About James Joyner
James Joyner is Professor and Department Head of Security Studies at Marine Corps University's Command and Staff College and a nonresident senior fellow at the Scowcroft Center for Strategy and Security at the Atlantic Council. He's a former Army officer and Desert Storm vet. Views expressed here are his own. Follow James on Twitter @DrJJoyner.

Comments

  1. Rodney Dill says:

    If Funk’s ball was closer to the hole, I’m not sure in what sense he was outdriven.
    Which would make it a nationally broadcast sucker bet.

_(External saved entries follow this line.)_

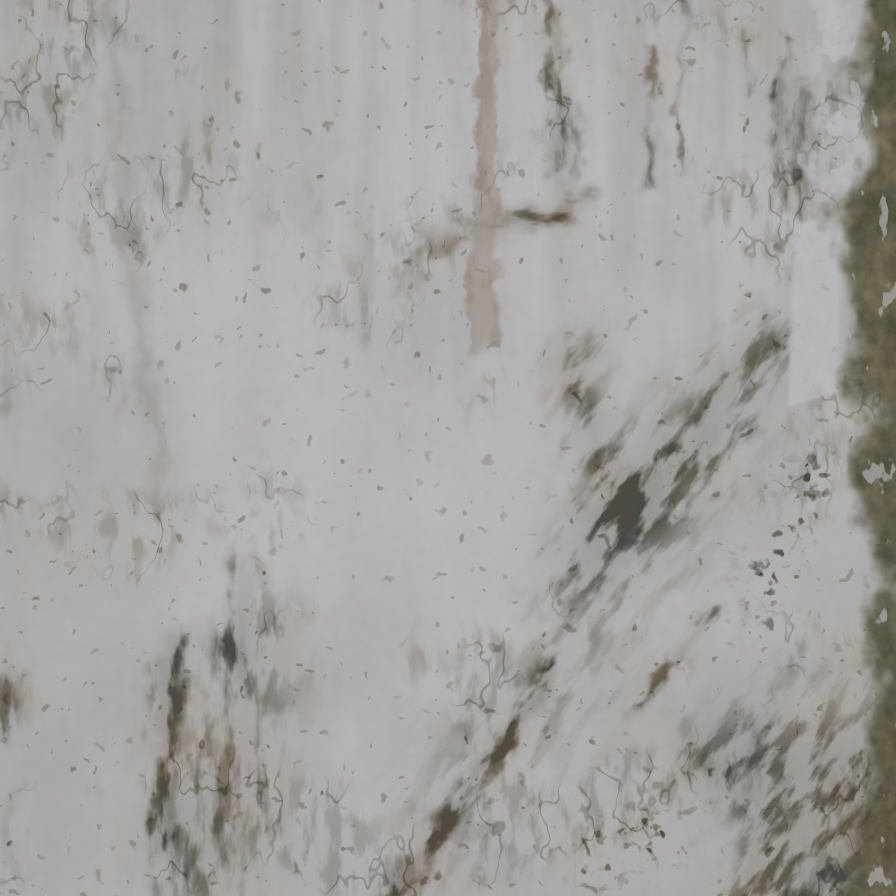
This texture is drawn by a WebGL 2 fragment shader. Its source:

```glsl
#version 300 es
precision highp float;
uniform vec2 u_resolution;
out vec4 outColor;

// Values to tune
const vec3 PAINT[6] = vec3[6](
  vec3(.722, .722, .724), vec3(.65, .64, .63), vec3(.56, .55, .53),
  vec3(.47, .45, .42), vec3(.38, .37, .32), vec3(.31, .29, .265));
const vec3 OLIVE = vec3(.35, .335, .255);
const vec3 RUST = vec3(.56, .505, .46);
const vec3 PATCH = vec3(.73, .735, .745);
const vec2 UPRIGHT = vec2(0., 1.);
const vec2 SLANT = vec2(.58, .815);
const float WARP = .026;
const float STRETCH = .38;
const float BASE_GRIME = .035;
const float EDGE_X = .962;
const int DRIPS = 13;

vec2 hash2(vec2 p) {
  vec3 h = fract(p.xyx * vec3(.1031, .1030, .0973));
  h += dot(h, h.yzx + 33.33);
  return fract((h.xx + h.yz) * h.zy);
}

float corner(vec2 cell, vec2 offset) {
  float angle = 6.2832 * hash2(cell + 91.).x;
  return dot(vec2(cos(angle), sin(angle)), offset);
}

float gradientNoise(vec2 p) {
  vec2 i = floor(p), f = p - i, e = vec2(1., 0.);
  vec2 u = f * f * f * (f * (f * 6. - 15.) + 10.);
  return mix(mix(corner(i, f), corner(i + e, f - e), u.x),
             mix(corner(i + e.yx, f - e.yx), corner(i + 1., f - 1.), u.x), u.y);
}

float fbm(vec2 p) {
  float sum = 0., amp = .7;
  for (int i = 0; i < 4; i++) {
    sum += amp * gradientNoise(p);
    p = mat2(1.6, 1.2, -1.2, 1.6) * p + 17.3;
    amp *= .52;
  }
  return sum;
}

// Soft stroke from a to b
float band(vec2 p, vec2 a, vec2 b, float width) {
  vec2 d = b - a;
  float t = clamp(dot(p - a, d) / dot(d, d), 0., 1.);
  float r = length(p - a - d * t) / width;
  return exp(-r * r);
}

// Broken blotches drawn out along a direction
float mottle(vec2 p, vec2 dir, float freq) {
  vec2 s = vec2(dot(p, vec2(dir.y, -dir.x)), dot(p, dir) * STRETCH) * freq;
  return smoothstep(-.12, .3, fbm(s));
}

float specks(vec2 p, float cells, float density, float size) {
  vec2 cell = floor(p * cells), h = hash2(cell + cells), k = hash2(cell + 40.);
  float radius = size * (.4 + .6 * k.y);
  float d = length(fract(p * cells) - mix(vec2(.3), vec2(.7), k));
  return step(h.x, density) * (.4 + .6 * h.y) * (1. - smoothstep(radius * .4, radius, d));
}

vec3 paintRamp(float grime) {
  float s = clamp(grime, 0., 1.) * 5.;
  int i = min(int(s), 4);
  return mix(PAINT[i], PAINT[i + 1], s - float(i));
}

void main() {
  vec2 p = gl_FragCoord.xy / u_resolution;
  vec2 q = p + WARP * vec2(fbm(p * 20.), fbm(p * 20. + 7.3));
  float fine = fbm(p * 65.), cloud = fbm(p * 4. + 3.);
  float upright = mottle(p, UPRIGHT, 42.), slanted = mottle(p, SLANT, 40.);

  // Weathered paint, cleanest near the middle
  float outer = smoothstep(.15, .65, length(p - vec2(.47, .55)));
  float grime = BASE_GRIME + .1 * outer + .14 * cloud + .035 * fine;
  grime += .13 * fbm(p * vec2(26., 3.)) * (.3 + smoothstep(.4, 1., p.y));
  grime += .14 * band(q, vec2(.12, 1.), vec2(.18, .42), .011);

  // Hairline cracks and worn spots
  float crack = 1. - smoothstep(.0, .035, abs(fbm(p * vec2(13., 9.) + 5.)));
  float worn = smoothstep(.08, .35, fbm(p * 6. + 11.) + .12 * outer);
  grime += worn * (.3 * crack + .22 * mottle(p, UPRIGHT, 55.));

  // Mould rising on the left
  float mould = .95 * band(q, vec2(.18, .06), vec2(.192, .28), .016);
  mould += .6 * band(q, vec2(.265, .25), vec2(.272, .36), .017);
  mould += .5 * band(q, vec2(.225, .01), vec2(.29, .28), .05);
  mould += .6 * band(q, vec2(0., .19), vec2(.01, .25), .02);
  grime += mould * (.2 + .8 * upright);

  // Slanting stain with a dark core
  float slant = .85 * band(q, vec2(.44, 0.), vec2(.62, .26), .013);
  slant += .7 * band(q, vec2(.66, .38), vec2(.85, .6), .04);
  slant += .3 * band(q, vec2(.5, .08), vec2(.78, .48), .065);
  slant += .65 * band(q, vec2(.7, .2), vec2(.79, .31), .008);
  slant += .6 * band(q, vec2(.64, .59), vec2(.69, .45), .03);
  grime += slant * (.22 + .85 * slanted);

  // Thin drips and a sideways smear above
  for (int i = 0; i < DRIPS; i++) {
    vec2 h = hash2(vec2(float(i), 5.)), k = hash2(vec2(float(i), 23.));
    vec2 top = vec2(.59 + .31 * h.x, 1.03 - .15 * h.y);
    vec2 end = top - vec2(.01 * h.y, .06 + .2 * k.x);
    grime += (.25 + .4 * k.y) * band(q, top, end, .0045 + .003 * h.y) * (.3 + .7 * upright);
  }
  float smear = .35 * band(q, vec2(.47, .725), vec2(.66, .775), .012);
  smear += .55 * band(q, vec2(.565, .75), vec2(.62, .765), .012);
  grime += smear * (.35 + .65 * mottle(p, UPRIGHT.yx, 40.));

  // Scattered specks, with dark clusters at lower right
  float cluster = band(q, vec2(.84, .33), vec2(.915, .48), .025);
  cluster += band(q, vec2(.67, .04), vec2(.74, .07), .03);
  grime += .42 * specks(q, 32., .18, .2) + .3 * specks(q + .37, 61., .2, .27);
  grime += cluster * (.9 * specks(q, 48., .6, .4) + .5 * smoothstep(.15, .4, fbm(p * 50.)));

  // Mossy corner
  float corner = smoothstep(.79, .88, q.x + .2 * cloud) * (1. - smoothstep(.12, .3, q.y));
  grime += corner * (.12 + .55 * mottle(p, SLANT, 48.));

  vec3 color = paintRamp(grime) + .12 * max(-grime, 0.);
  color += vec3(.02, 0., -.015) * clamp(grime, 0., 1.) * fbm(p * 9. + 31.) * 4.;

  // Rusty run with a blunt end
  float run = 1. - smoothstep(.009, .017, abs(q.x - .542));
  run *= smoothstep(.605, .625, q.y) * (.55 + .35 * upright);
  color = mix(color, RUST, run * .8);

  // Pale taped strip and flaking paint beside the edge
  vec2 t = abs(p - vec2(.91 + .03 * (p.y - .65), .655 + .3 * (p.x - .91)));
  float strip = 1. - smoothstep(-.004, .004, max(t.x - .027, t.y - .1));
  float flakes = band(q, vec2(.93, .8), vec2(.925, 1.), .025) * smoothstep(-.05, .1, fbm(p * 22.));
  color = mix(color, PATCH + .03 * fine, max(strip * .75, flakes * .85));

  // Dark olive margin, ragged and broken by chips
  float rim = EDGE_X - .018 * smoothstep(.75, 1., p.y) - .012 * cos(p.y * 9.) + .05 * fbm(p * vec2(14., 10.));
  float margin = smoothstep(rim - .018, rim + .02, q.x);
  float chips = smoothstep(.24, .34, fbm(p * vec2(34., 20.) + 9.));
  vec3 moss = OLIVE * (1. + .45 * fbm(p * vec2(30., 14.)) + .25 * fine);
  color = mix(color, mix(moss, PAINT[1], chips * .8), margin * .92);

  outColor = vec4(clamp(color, 0., 1.), 1.);
}
```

I didn’t see this, but If he made good on the bet without too much fuss, then he is a remarkably good sport.